━━ INPUT RECORDS

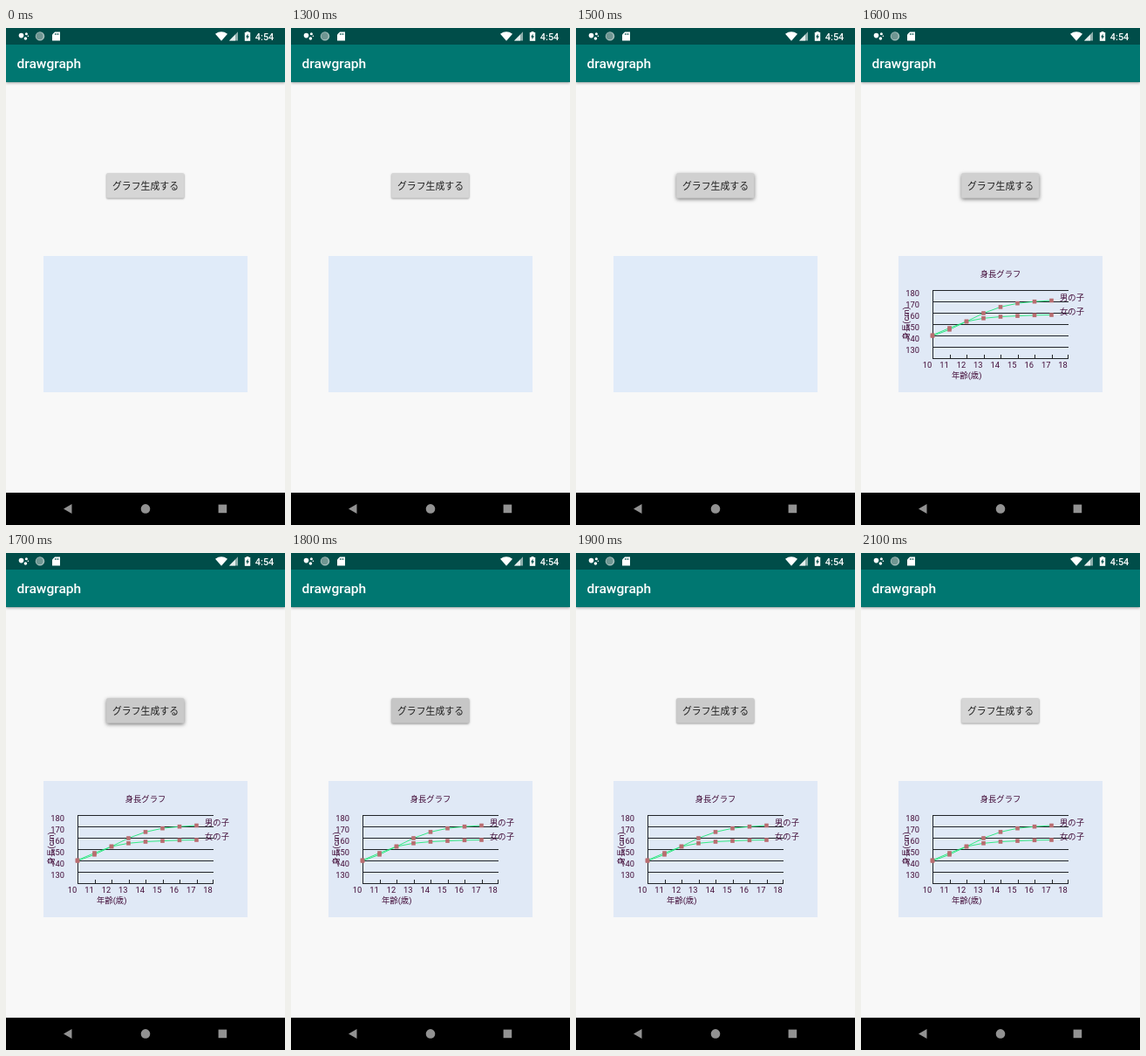
Recreate the animation shown at these times as an HTML page with a canvas. Size 320x569 px, loop 2500 ms.

```html
<!DOCTYPE html>
<html lang="ja">
<head>
<meta charset="utf-8">
<title>drawgraph</title>
<style>
html, body { margin: 0; width: 100%; height: 100%; overflow: hidden; background: #f8f8f8; }
canvas { display: block; width: 320px; height: 569px; }
</style>
</head>
<body>
<canvas id="stage"></canvas>
<script>
const W = 320, H = 569, LOOP = 2500, GRAPH_AT = 1600;
const FONT = 'Roboto, "Noto Sans CJK JP", "Noto Sans CJK", sans-serif';
const canvas = document.getElementById('stage');
const ctx = canvas.getContext('2d');
const dpr = window.devicePixelRatio || 1;
canvas.width = W * dpr;
canvas.height = H * dpr;
ctx.scale(dpr, dpr);

// Button states: start time, grey level, elevation
const press = [
  [0, 214, 0.35], [1500, 208, 1], [1700, 202, 1],
  [1800, 198, 0.5], [1900, 203, 0.35], [2000, 209, 0.35], [2100, 214, 0.35]
];
const boys = [352.5, 345.3, 336, 326.5, 319.4, 315.2, 313.2, 312];
const girls = [351.7, 343.5, 336, 332.3, 330.5, 329.6, 328.8, 328.5];
const ageX = i => 82 + i * 19.5;

function rect(x, y, w, h, fill) {
  ctx.fillStyle = fill;
  ctx.fillRect(x, y, w, h);
}

function disc(x, y, r, fill) {
  ctx.fillStyle = fill;
  ctx.beginPath();
  ctx.arc(x, y, r, 0, Math.PI * 2);
  ctx.fill();
}

function poly(points, fill) {
  ctx.fillStyle = fill;
  ctx.beginPath();
  points.forEach(([x, y]) => ctx.lineTo(x, y));
  ctx.closePath();
  ctx.fill();
}

function text(s, x, y, size, fill, weight = 400, align = 'left') {
  ctx.font = `${weight} ${size}px ${FONT}`;
  ctx.textAlign = align;
  ctx.fillStyle = fill;
  ctx.fillText(s, x, y);
}

function drawStatusBar() {
  rect(0, 0, W, 19, '#004d49');
  disc(17.5, 8.6, 2.8, '#fff');
  disc(23.4, 6.8, 1.5, '#fff');
  disc(22.4, 12, 1.8, '#fff');
  disc(25.4, 9.3, 0.8, '#fff');

  disc(39, 9.4, 5.2, '#a3bdba');
  disc(38.6, 9.2, 3.9, '#6f9692');

  poly([[56, 4.5], [62, 4.5], [62, 14.5], [53, 14.5], [53, 7.5]], '#fff');
  for (let i = 0; i < 3; i++) rect(56 + i * 1.8, 6, 0.8, 2, '#004d49');

  ctx.fillStyle = '#fff';
  ctx.beginPath();
  ctx.moveTo(247, 14.8);
  ctx.lineTo(240, 6.7);
  ctx.quadraticCurveTo(247, 1.8, 254, 6.7);
  ctx.fill();

  poly([[266, 4.3], [266, 14.5], [256, 14.5]], '#8fb0ad');
  poly([[263, 7.4], [263, 14.5], [256, 14.5]], '#e4eeed');

  rect(275.6, 4, 2.8, 2, '#fff');
  rect(273.8, 5, 6.4, 9.8, '#fff');
  poly([[277.6, 6.6], [275, 10.4], [276.6, 10.4], [276.4, 13.2], [279, 9.3], [277.4, 9.3]], '#004d49');
  text('4:54', 285.8, 13.6, 10.9, '#fff', 500);
}

function drawToolbar() {
  ctx.save();
  ctx.shadowColor = 'rgba(0,0,0,.35)';
  ctx.shadowBlur = 3 * dpr;
  ctx.shadowOffsetY = dpr;
  rect(0, 19, W, 43, '#007771');
  ctx.restore();
  text('drawgraph', 12.4, 46.3, 15.56, '#fff', 500);
}

function drawNavBar() {
  rect(0, 532, W, 37, '#000');
  poly([[66, 550.4], [75.5, 545], [75.5, 556]], '#929292');
  disc(160, 550.4, 5.3, '#929292');
  rect(243.6, 545.6, 9.6, 9.6, '#929292');
}

function drawButton(t) {
  const [, grey, lift] = press.filter(s => s[0] <= t).pop();
  ctx.save();
  ctx.shadowColor = `rgba(0,0,0,${0.35 + 0.15 * lift})`;
  ctx.shadowBlur = (1 + 3 * lift) * dpr;
  ctx.shadowOffsetY = (0.3 + 1.2 * lift) * dpr;
  ctx.fillStyle = `rgb(${grey},${grey},${grey})`;
  ctx.beginPath();
  ctx.roundRect(115.2, 166.2, 89.2, 28.6, 1.6);
  ctx.fill();
  ctx.restore();
  text('グラフ生成する', 160, 184.8, 10.9, '#202020', 500, 'center');
}

function drawSeries(ys) {
  ctx.strokeStyle = '#20e878';
  ctx.lineWidth = 0.9;
  ctx.beginPath();
  ys.forEach((y, i) => ctx.lineTo(ageX(i), y));
  ctx.stroke();
  ys.forEach((y, i) => rect(ageX(i) - 2.3, y - 2.3, 4.6, 4.6, '#b96d70'));
}

function drawGraph() {
  const ink = '#420c38', size = 9.34;
  for (let i = 0; i < 7; i++) rect(82, 300 + i * 13, 156, 1, '#202428');
  rect(82, 300, 1, 78, '#202428');
  for (let i = 1; i < 9; i++) rect(Math.round(ageX(i)) - (i === 8 ? 1 : 0), 374, 1, 4, '#202428');

  drawSeries(boys);
  drawSeries(girls);

  text('身長グラフ', 160, 284.7, size, ink, 400, 'center');
  for (let i = 0; i < 6; i++) text(180 - i * 10, 67, 306.5 + i * 13, size, ink, 400, 'right');
  for (let i = 0; i < 9; i++) text(10 + i, 76 + i * 19.45, 388.7, size, ink, 400, 'center');
  text('年齢(歳)', 104, 401.4, size, ink);
  text('男の子', 228, 312, size, ink);
  text('女の子', 228, 328.3, size, ink);

  ctx.save();
  ctx.translate(54.8, 357.3);
  ctx.rotate(-Math.PI / 2);
  text('身長(cm)', 0, 0, size, ink);
  ctx.restore();
}

function draw(t) {
  const shown = t >= GRAPH_AT;
  rect(0, 0, W, H, '#f8f8f8');
  drawToolbar();
  drawStatusBar();
  drawButton(t);
  rect(43, 261, 234, 156, shown ? '#e0e9f6' : '#e0ebf9');
  if (shown) drawGraph();
  drawNavBar();
}

const start = performance.now();
function tick() {
  draw((performance.now() - start) % LOOP);
  requestAnimationFrame(tick);
}
tick();
</script>
</body>
</html>
```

━━━━

EXERCISE:
Send back the listing exactly as it stands. Do not include the pictures.

SOLVED PROBLEM:
Recreate the animation shown at these times as an HTML page with a canvas. Size 320x569 px, loop 2500 ms.

```html
<!DOCTYPE html>
<html lang="ja">
<head>
<meta charset="utf-8">
<title>drawgraph</title>
<style>
html, body { margin: 0; width: 100%; height: 100%; overflow: hidden; background: #f8f8f8; }
canvas { display: block; width: 320px; height: 569px; }
</style>
</head>
<body>
<canvas id="stage"></canvas>
<script>
const W = 320, H = 569, LOOP = 2500, GRAPH_AT = 1600;
const FONT = 'Roboto, "Noto Sans CJK JP", "Noto Sans CJK", sans-serif';
const canvas = document.getElementById('stage');
const ctx = canvas.getContext('2d');
const dpr = window.devicePixelRatio || 1;
canvas.width = W * dpr;
canvas.height = H * dpr;
ctx.scale(dpr, dpr);

// Button states: start time, grey level, elevation
const press = [
  [0, 214, 0.35], [1500, 208, 1], [1700, 202, 1],
  [1800, 198, 0.5], [1900, 203, 0.35], [2000, 209, 0.35], [2100, 214, 0.35]
];
const boys = [352.5, 345.3, 336, 326.5, 319.4, 315.2, 313.2, 312];
const girls = [351.7, 343.5, 336, 332.3, 330.5, 329.6, 328.8, 328.5];
const ageX = i => 82 + i * 19.5;

function rect(x, y, w, h, fill) {
  ctx.fillStyle = fill;
  ctx.fillRect(x, y, w, h);
}

function disc(x, y, r, fill) {
  ctx.fillStyle = fill;
  ctx.beginPath();
  ctx.arc(x, y, r, 0, Math.PI * 2);
  ctx.fill();
}

function poly(points, fill) {
  ctx.fillStyle = fill;
  ctx.beginPath();
  points.forEach(([x, y]) => ctx.lineTo(x, y));
  ctx.closePath();
  ctx.fill();
}

function text(s, x, y, size, fill, weight = 400, align = 'left') {
  ctx.font = `${weight} ${size}px ${FONT}`;
  ctx.textAlign = align;
  ctx.fillStyle = fill;
  ctx.fillText(s, x, y);
}

function drawStatusBar() {
  rect(0, 0, W, 19, '#004d49');
  disc(17.5, 8.6, 2.8, '#fff');
  disc(23.4, 6.8, 1.5, '#fff');
  disc(22.4, 12, 1.8, '#fff');
  disc(25.4, 9.3, 0.8, '#fff');

  disc(39, 9.4, 5.2, '#a3bdba');
  disc(38.6, 9.2, 3.9, '#6f9692');

  poly([[56, 4.5], [62, 4.5], [62, 14.5], [53, 14.5], [53, 7.5]], '#fff');
  for (let i = 0; i < 3; i++) rect(56 + i * 1.8, 6, 0.8, 2, '#004d49');

  ctx.fillStyle = '#fff';
  ctx.beginPath();
  ctx.moveTo(247, 14.8);
  ctx.lineTo(240, 6.7);
  ctx.quadraticCurveTo(247, 1.8, 254, 6.7);
  ctx.fill();

  poly([[266, 4.3], [266, 14.5], [256, 14.5]], '#8fb0ad');
  poly([[263, 7.4], [263, 14.5], [256, 14.5]], '#e4eeed');

  rect(275.6, 4, 2.8, 2, '#fff');
  rect(273.8, 5, 6.4, 9.8, '#fff');
  poly([[277.6, 6.6], [275, 10.4], [276.6, 10.4], [276.4, 13.2], [279, 9.3], [277.4, 9.3]], '#004d49');
  text('4:54', 285.8, 13.6, 10.9, '#fff', 500);
}

function drawToolbar() {
  ctx.save();
  ctx.shadowColor = 'rgba(0,0,0,.35)';
  ctx.shadowBlur = 3 * dpr;
  ctx.shadowOffsetY = dpr;
  rect(0, 19, W, 43, '#007771');
  ctx.restore();
  text('drawgraph', 12.4, 46.3, 15.56, '#fff', 500);
}

function drawNavBar() {
  rect(0, 532, W, 37, '#000');
  poly([[66, 550.4], [75.5, 545], [75.5, 556]], '#929292');
  disc(160, 550.4, 5.3, '#929292');
  rect(243.6, 545.6, 9.6, 9.6, '#929292');
}

function drawButton(t) {
  const [, grey, lift] = press.filter(s => s[0] <= t).pop();
  ctx.save();
  ctx.shadowColor = `rgba(0,0,0,${0.35 + 0.15 * lift})`;
  ctx.shadowBlur = (1 + 3 * lift) * dpr;
  ctx.shadowOffsetY = (0.3 + 1.2 * lift) * dpr;
  ctx.fillStyle = `rgb(${grey},${grey},${grey})`;
  ctx.beginPath();
  ctx.roundRect(115.2, 166.2, 89.2, 28.6, 1.6);
  ctx.fill();
  ctx.restore();
  text('グラフ生成する', 160, 184.8, 10.9, '#202020', 500, 'center');
}

function drawSeries(ys) {
  ctx.strokeStyle = '#20e878';
  ctx.lineWidth = 0.9;
  ctx.beginPath();
  ys.forEach((y, i) => ctx.lineTo(ageX(i), y));
  ctx.stroke();
  ys.forEach((y, i) => rect(ageX(i) - 2.3, y - 2.3, 4.6, 4.6, '#b96d70'));
}

function drawGraph() {
  const ink = '#420c38', size = 9.34;
  for (let i = 0; i < 7; i++) rect(82, 300 + i * 13, 156, 1, '#202428');
  rect(82, 300, 1, 78, '#202428');
  for (let i = 1; i < 9; i++) rect(Math.round(ageX(i)) - (i === 8 ? 1 : 0), 374, 1, 4, '#202428');

  drawSeries(boys);
  drawSeries(girls);

  text('身長グラフ', 160, 284.7, size, ink, 400, 'center');
  for (let i = 0; i < 6; i++) text(180 - i * 10, 67, 306.5 + i * 13, size, ink, 400, 'right');
  for (let i = 0; i < 9; i++) text(10 + i, 76 + i * 19.45, 388.7, size, ink, 400, 'center');
  text('年齢(歳)', 104, 401.4, size, ink);
  text('男の子', 228, 312, size, ink);
  text('女の子', 228, 328.3, size, ink);

  ctx.save();
  ctx.translate(54.8, 357.3);
  ctx.rotate(-Math.PI / 2);
  text('身長(cm)', 0, 0, size, ink);
  ctx.restore();
}

function draw(t) {
  const shown = t >= GRAPH_AT;
  rect(0, 0, W, H, '#f8f8f8');
  drawToolbar();
  drawStatusBar();
  drawButton(t);
  rect(43, 261, 234, 156, shown ? '#e0e9f6' : '#e0ebf9');
  if (shown) drawGraph();
  drawNavBar();
}

const start = performance.now();
function tick() {
  draw((performance.now() - start) % LOOP);
  requestAnimationFrame(tick);
}
tick();
</script>
</body>
</html>
```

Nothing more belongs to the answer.